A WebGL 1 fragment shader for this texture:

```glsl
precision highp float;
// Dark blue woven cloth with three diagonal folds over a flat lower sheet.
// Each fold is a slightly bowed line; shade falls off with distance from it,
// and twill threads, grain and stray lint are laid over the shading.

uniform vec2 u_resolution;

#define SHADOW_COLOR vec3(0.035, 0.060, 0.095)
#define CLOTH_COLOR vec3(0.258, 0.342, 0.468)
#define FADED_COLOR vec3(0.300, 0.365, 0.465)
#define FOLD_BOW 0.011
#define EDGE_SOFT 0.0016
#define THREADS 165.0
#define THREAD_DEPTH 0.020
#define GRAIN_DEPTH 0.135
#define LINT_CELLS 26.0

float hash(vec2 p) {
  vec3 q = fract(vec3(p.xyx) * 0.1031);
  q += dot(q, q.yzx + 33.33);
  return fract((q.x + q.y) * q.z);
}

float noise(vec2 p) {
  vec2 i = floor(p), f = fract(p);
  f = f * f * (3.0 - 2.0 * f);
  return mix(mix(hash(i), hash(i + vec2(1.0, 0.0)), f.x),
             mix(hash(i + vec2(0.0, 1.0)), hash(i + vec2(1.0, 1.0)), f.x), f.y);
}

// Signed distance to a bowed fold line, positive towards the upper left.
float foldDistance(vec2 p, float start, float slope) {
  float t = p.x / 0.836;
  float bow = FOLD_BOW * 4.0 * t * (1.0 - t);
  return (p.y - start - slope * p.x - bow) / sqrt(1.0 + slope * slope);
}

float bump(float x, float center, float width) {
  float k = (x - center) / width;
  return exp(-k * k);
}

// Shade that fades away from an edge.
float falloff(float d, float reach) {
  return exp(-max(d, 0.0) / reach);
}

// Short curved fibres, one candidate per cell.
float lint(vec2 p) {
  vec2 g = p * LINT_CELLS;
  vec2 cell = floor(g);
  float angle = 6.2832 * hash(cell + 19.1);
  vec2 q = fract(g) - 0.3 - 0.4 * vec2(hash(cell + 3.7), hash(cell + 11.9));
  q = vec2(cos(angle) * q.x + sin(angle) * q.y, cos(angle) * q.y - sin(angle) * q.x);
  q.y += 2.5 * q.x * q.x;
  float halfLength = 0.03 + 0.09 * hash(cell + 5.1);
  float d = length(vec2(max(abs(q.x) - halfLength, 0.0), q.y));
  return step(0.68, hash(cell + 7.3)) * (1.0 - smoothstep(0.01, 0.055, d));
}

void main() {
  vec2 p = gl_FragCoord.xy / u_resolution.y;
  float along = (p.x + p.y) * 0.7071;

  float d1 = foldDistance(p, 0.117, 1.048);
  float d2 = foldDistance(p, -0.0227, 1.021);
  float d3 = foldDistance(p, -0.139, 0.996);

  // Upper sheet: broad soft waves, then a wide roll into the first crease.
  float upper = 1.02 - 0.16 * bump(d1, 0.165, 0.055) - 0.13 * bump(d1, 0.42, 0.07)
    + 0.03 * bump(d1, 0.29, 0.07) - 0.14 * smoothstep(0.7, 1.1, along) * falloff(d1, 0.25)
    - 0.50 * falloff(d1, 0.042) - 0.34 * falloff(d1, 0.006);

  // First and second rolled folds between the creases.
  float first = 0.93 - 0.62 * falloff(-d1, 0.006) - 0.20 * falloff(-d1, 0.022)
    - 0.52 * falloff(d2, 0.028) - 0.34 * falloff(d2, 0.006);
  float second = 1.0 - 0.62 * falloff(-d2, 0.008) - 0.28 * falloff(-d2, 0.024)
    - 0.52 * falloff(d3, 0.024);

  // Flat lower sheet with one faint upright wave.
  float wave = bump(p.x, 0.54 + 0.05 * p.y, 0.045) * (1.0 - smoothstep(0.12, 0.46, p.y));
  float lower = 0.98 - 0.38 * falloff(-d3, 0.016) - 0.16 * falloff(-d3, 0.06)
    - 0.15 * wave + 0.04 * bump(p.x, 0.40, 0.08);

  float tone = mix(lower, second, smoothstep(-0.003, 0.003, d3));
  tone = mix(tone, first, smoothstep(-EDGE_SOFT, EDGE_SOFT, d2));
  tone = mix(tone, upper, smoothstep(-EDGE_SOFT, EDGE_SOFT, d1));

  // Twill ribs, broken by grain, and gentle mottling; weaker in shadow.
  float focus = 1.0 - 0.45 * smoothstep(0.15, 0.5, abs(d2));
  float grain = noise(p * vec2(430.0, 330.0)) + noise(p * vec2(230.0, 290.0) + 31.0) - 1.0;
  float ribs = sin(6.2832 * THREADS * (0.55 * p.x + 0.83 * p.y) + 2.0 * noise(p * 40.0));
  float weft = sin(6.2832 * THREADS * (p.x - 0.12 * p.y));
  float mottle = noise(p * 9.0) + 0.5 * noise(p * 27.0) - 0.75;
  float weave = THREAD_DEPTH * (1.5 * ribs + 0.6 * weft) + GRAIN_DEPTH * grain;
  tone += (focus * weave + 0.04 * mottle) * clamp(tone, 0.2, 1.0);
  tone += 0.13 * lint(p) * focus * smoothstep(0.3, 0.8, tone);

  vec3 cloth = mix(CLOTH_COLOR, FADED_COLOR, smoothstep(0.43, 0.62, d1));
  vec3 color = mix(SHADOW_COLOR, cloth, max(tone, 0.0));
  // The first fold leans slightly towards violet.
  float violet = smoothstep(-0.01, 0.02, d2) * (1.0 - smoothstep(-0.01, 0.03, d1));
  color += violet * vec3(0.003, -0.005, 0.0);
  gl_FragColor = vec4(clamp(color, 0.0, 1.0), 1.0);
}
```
_ _ _ _ _
The answer must be every line of the records above that holds the word "bowed".

--- PROBLEM SOLUTION ---
// Each fold is a slightly bowed line; shade falls off with distance from it,
// Signed distance to a bowed fold line, positive towards the upper left.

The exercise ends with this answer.